- **What is expected**
Search the entries below for "paper", and copy each line where it appears.

╭─ Extracted entries

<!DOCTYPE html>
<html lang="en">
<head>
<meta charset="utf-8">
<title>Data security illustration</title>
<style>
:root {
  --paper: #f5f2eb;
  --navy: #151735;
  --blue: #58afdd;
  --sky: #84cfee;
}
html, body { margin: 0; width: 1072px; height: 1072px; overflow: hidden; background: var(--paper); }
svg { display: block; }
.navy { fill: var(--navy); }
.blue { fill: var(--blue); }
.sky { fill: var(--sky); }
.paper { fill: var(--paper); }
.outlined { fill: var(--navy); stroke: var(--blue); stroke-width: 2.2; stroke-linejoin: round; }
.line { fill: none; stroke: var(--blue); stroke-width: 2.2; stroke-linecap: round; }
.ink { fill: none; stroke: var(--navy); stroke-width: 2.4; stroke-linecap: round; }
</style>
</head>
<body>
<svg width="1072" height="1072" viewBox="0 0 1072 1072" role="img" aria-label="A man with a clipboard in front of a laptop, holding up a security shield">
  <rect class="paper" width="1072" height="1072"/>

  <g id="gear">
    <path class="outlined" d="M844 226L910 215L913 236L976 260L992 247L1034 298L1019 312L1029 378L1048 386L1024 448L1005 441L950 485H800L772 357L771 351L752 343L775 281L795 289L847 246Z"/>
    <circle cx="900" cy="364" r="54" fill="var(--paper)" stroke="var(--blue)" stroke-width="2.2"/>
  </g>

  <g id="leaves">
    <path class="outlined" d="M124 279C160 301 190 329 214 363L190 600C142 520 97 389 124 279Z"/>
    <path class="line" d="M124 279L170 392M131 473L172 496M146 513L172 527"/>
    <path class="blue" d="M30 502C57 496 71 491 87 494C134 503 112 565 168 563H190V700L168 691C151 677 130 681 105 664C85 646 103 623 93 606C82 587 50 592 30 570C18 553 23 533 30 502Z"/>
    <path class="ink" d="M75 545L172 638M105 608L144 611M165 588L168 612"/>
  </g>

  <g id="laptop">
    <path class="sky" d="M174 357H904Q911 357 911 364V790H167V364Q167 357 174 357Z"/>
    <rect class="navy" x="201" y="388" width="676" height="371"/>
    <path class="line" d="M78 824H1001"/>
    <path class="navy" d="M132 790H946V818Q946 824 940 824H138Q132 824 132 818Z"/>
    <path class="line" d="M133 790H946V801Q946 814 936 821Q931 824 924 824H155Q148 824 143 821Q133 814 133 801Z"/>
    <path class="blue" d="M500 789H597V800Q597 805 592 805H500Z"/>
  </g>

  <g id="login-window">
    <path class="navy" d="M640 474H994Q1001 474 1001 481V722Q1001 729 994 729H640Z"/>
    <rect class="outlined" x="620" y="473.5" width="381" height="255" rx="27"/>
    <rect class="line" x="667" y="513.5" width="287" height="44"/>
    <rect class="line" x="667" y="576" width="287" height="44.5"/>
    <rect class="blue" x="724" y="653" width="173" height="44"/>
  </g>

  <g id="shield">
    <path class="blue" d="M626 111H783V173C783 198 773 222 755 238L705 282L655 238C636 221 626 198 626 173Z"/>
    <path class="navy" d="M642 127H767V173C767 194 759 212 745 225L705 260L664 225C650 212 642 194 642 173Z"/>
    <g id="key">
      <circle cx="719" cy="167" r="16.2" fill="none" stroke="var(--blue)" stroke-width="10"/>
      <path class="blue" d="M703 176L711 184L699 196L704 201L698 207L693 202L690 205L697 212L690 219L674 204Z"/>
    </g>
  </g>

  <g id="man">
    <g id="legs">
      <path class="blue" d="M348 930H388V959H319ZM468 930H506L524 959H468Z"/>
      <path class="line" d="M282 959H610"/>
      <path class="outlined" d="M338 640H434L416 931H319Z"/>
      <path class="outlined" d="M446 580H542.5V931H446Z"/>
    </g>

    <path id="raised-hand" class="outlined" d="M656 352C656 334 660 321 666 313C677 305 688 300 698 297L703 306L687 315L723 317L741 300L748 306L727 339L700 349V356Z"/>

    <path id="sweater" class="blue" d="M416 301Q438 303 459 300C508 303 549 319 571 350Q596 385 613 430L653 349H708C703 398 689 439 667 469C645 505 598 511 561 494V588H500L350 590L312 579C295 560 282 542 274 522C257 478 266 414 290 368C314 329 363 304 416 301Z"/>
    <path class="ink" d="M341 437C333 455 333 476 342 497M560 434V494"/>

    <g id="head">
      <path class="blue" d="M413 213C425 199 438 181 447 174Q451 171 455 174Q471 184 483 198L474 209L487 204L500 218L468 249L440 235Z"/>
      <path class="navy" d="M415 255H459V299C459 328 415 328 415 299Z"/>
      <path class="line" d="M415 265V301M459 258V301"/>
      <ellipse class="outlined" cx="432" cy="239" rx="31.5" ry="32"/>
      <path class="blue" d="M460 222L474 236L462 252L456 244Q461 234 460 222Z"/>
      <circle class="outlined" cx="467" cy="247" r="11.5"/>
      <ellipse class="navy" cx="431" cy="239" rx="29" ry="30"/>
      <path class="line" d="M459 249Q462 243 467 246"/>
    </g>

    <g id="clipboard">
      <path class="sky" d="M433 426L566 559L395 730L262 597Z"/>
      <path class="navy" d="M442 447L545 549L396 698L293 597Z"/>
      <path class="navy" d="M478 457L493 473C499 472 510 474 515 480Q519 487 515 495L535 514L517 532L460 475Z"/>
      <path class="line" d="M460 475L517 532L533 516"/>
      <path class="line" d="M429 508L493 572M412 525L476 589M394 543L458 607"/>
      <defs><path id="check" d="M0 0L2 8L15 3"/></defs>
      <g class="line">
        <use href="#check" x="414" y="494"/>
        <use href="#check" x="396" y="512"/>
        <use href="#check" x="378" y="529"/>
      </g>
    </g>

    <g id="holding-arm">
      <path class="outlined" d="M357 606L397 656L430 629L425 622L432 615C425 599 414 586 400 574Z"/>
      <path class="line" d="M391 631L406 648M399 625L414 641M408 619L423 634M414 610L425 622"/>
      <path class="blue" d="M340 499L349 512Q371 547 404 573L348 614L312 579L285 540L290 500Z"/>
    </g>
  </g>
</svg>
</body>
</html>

╰─

- **Response to the exercise**
  --paper: #f5f2eb;
html, body { margin: 0; width: 1072px; height: 1072px; overflow: hidden; background: var(--paper); }
.paper { fill: var(--paper); }
  <rect class="paper" width="1072" height="1072"/>
    <circle cx="900" cy="364" r="54" fill="var(--paper)" stroke="var(--blue)" stroke-width="2.2"/>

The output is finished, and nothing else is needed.